Pre-employment transition services

Many students with disabilities leave high school without employment and with no plans to attend college. WIOA supports students with disabilities by mandating that they be provided with job exploration counseling, work-based learning experiences, counseling about postsecondary opportunities, workplace readiness training to develop social and independent living skills, and training in self-advocacy. The services are available to any student, including students in secondary, postsecondary, homeschool, or other non-traditional education programs (e.g., juvenile education programs).

The Division of Vocational Rehabilitation (VR) and the Division of Services for the Blind (DSB) are responsible for ensuring that students with disabilities receive pre-employment transition services. To qualify for these services, a student must:

1) be in an education program

2) be between the ages of 16 and 21

3) have a disability

4) need the service(s)

Education programs should collaborate with VR and DSB to ensure that eligible students receive these services.

Students who qualify for but are not yet receiving these services should contact their local VR or DSB office. Even if they have not applied for or been determined eligible for other VR or DSB services, they can still receive pre-employment transition services. Students also have a right to appeal decisions about the receipt of these services. They may contact the Client Assistance Program (919-855-3600) for assistance and instruction on how to appeal.

Independent living centers

Independent living centers are a free community resource that provide peer counseling, independent living skills training, individual and systems advocacy, and information and referrals for individuals with significant disabilities. WIOA added the requirement that these centers help out-of-school youth with significant disabilities transition to postsecondary life. Currently, independent living services are available in half of the counties in North Carolina. You can find out if your county is served by a center online at http://ncsilc.org/centers/.

One-stop centers

One-stop centers (also called American job centers) are an underutilized, free resource for transitioning-aged youths. There are around a hundred job centers throughout the state. These centers can assist in-school and out-of-school youth with career exploration and guidance, work experiences, and job training. WIOA has ensured that the centers are physically and programmatically accessible for people with disabilities. If you find that a one-stop center is not accessible, contact Disability Rights North Carolina for assistance.

Subminimum wage employment

Labor laws permit employers holding a subminimum wage certificate to pay people with disabilities a special wage that is less than the minimum wage. WIOA makes it clear that a youth with a disability may be employed at this special wage only if he or she has received a meaningful opportunity to prepare for and obtain employment at or above the minimum wage. A “meaningful opportunity” means the youth must have been provided with appropriate transition services under the IDEA, pre-employment transition services, VR or DSB employment services, career counseling, and referrals for other employment-related supports. WIOA also provides that educational programs may not enter into an arrangement with subminimum wage employers under which students or transitioning youth with disabilities will be paid a subminimum wage.

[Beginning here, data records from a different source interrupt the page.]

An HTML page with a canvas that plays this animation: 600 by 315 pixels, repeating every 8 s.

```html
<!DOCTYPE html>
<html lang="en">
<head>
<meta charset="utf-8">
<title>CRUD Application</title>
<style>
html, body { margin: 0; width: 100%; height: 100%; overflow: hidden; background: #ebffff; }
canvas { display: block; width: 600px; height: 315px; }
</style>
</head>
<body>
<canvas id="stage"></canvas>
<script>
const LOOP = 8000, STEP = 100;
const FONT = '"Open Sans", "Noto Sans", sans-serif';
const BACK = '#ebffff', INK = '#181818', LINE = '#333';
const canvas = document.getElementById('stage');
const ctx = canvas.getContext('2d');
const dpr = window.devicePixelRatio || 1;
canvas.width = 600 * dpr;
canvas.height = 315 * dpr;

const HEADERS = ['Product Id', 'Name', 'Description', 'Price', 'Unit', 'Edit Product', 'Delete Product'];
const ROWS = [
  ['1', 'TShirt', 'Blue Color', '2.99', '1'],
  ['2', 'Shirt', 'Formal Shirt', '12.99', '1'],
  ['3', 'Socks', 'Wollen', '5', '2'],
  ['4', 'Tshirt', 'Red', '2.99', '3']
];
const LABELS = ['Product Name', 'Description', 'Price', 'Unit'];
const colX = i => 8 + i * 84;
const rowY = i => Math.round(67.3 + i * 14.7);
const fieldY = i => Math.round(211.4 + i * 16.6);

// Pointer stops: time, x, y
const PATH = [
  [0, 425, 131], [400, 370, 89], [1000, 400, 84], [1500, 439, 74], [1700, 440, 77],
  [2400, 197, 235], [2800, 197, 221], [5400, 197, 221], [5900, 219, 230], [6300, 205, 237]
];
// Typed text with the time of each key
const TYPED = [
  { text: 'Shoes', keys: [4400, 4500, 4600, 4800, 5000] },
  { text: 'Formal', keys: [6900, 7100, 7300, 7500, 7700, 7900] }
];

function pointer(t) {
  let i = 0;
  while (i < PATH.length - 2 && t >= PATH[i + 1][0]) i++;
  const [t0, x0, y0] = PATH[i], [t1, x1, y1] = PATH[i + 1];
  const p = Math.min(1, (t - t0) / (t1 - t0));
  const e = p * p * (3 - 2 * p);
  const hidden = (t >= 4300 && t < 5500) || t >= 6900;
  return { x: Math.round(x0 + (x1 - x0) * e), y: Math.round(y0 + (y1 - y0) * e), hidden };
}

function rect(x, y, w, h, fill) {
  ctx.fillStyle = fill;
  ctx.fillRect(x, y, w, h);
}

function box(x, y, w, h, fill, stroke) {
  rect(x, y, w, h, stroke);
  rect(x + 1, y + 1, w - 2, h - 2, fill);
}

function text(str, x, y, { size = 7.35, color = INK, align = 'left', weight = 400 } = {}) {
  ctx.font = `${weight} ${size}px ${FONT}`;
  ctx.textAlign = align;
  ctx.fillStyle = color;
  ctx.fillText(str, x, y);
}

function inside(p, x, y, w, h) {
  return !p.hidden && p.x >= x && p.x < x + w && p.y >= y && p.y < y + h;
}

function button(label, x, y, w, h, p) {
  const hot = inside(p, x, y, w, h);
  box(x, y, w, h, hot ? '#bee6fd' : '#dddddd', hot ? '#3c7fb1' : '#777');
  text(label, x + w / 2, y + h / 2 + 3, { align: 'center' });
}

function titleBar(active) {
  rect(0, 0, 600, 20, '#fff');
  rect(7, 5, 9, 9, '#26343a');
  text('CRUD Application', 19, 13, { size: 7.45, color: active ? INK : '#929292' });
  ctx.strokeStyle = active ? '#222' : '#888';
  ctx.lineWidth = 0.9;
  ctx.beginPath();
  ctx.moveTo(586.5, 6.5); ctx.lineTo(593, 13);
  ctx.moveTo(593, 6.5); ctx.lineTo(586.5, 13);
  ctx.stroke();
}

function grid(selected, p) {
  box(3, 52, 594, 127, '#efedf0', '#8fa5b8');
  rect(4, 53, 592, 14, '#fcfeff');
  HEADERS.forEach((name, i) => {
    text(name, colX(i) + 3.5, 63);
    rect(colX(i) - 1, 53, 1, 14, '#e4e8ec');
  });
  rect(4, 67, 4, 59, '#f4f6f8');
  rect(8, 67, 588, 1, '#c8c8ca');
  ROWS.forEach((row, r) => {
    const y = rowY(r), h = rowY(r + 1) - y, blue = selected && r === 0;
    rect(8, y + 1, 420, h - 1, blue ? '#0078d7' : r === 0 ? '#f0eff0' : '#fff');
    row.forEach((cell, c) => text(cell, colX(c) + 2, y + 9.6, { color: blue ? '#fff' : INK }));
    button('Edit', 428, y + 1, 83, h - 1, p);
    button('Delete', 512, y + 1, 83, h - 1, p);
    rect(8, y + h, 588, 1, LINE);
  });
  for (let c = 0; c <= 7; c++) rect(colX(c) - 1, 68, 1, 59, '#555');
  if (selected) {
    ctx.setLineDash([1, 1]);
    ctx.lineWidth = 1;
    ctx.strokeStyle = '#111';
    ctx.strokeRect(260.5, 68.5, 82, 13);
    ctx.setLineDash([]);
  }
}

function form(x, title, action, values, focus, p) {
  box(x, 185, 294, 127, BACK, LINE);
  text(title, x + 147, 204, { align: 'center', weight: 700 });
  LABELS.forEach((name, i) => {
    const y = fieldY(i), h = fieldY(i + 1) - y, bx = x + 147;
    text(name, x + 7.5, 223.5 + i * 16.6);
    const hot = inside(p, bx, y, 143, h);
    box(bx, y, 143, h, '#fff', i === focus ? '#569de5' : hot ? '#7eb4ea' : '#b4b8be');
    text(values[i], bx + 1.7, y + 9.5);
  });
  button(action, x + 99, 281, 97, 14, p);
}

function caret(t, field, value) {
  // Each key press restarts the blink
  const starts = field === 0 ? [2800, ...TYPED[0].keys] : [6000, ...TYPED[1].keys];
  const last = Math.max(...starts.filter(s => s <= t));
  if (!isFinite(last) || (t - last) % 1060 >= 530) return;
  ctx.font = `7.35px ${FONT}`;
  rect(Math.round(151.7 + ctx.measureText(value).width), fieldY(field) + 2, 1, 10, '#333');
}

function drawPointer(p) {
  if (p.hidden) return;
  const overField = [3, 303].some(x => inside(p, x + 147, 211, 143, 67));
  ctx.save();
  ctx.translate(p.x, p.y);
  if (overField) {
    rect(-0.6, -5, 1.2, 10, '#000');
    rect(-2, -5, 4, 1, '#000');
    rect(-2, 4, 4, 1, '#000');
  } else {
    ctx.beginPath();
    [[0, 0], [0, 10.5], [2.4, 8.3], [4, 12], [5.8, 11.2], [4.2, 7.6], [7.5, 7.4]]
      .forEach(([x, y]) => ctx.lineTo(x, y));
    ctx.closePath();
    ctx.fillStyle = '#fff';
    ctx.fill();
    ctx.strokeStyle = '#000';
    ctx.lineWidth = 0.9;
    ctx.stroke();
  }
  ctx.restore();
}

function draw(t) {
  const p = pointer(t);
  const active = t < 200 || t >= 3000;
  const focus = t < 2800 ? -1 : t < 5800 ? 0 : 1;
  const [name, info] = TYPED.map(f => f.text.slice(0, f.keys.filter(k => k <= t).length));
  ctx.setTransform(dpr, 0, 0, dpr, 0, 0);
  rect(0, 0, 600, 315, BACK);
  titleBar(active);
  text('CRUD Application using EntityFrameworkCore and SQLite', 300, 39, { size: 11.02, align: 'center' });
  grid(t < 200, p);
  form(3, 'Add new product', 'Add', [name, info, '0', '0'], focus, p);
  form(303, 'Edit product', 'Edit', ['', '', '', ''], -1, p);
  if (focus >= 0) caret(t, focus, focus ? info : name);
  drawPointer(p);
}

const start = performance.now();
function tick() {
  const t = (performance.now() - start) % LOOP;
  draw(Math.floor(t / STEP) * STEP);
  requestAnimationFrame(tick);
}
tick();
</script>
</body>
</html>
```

WIOA represents a major step forward in the struggle to improve employment outcomes for persons with disabilities. It seeks to develop a new generation of better prepared, better trained youth to combat unemployment and subminimum wages. But its ultimate success will depend on how well schools and other education programs link its youth to these available and much-needed services.

Chris Hodgson

Chris joined Disability Rights NC in August 2015 as an employment law fellow.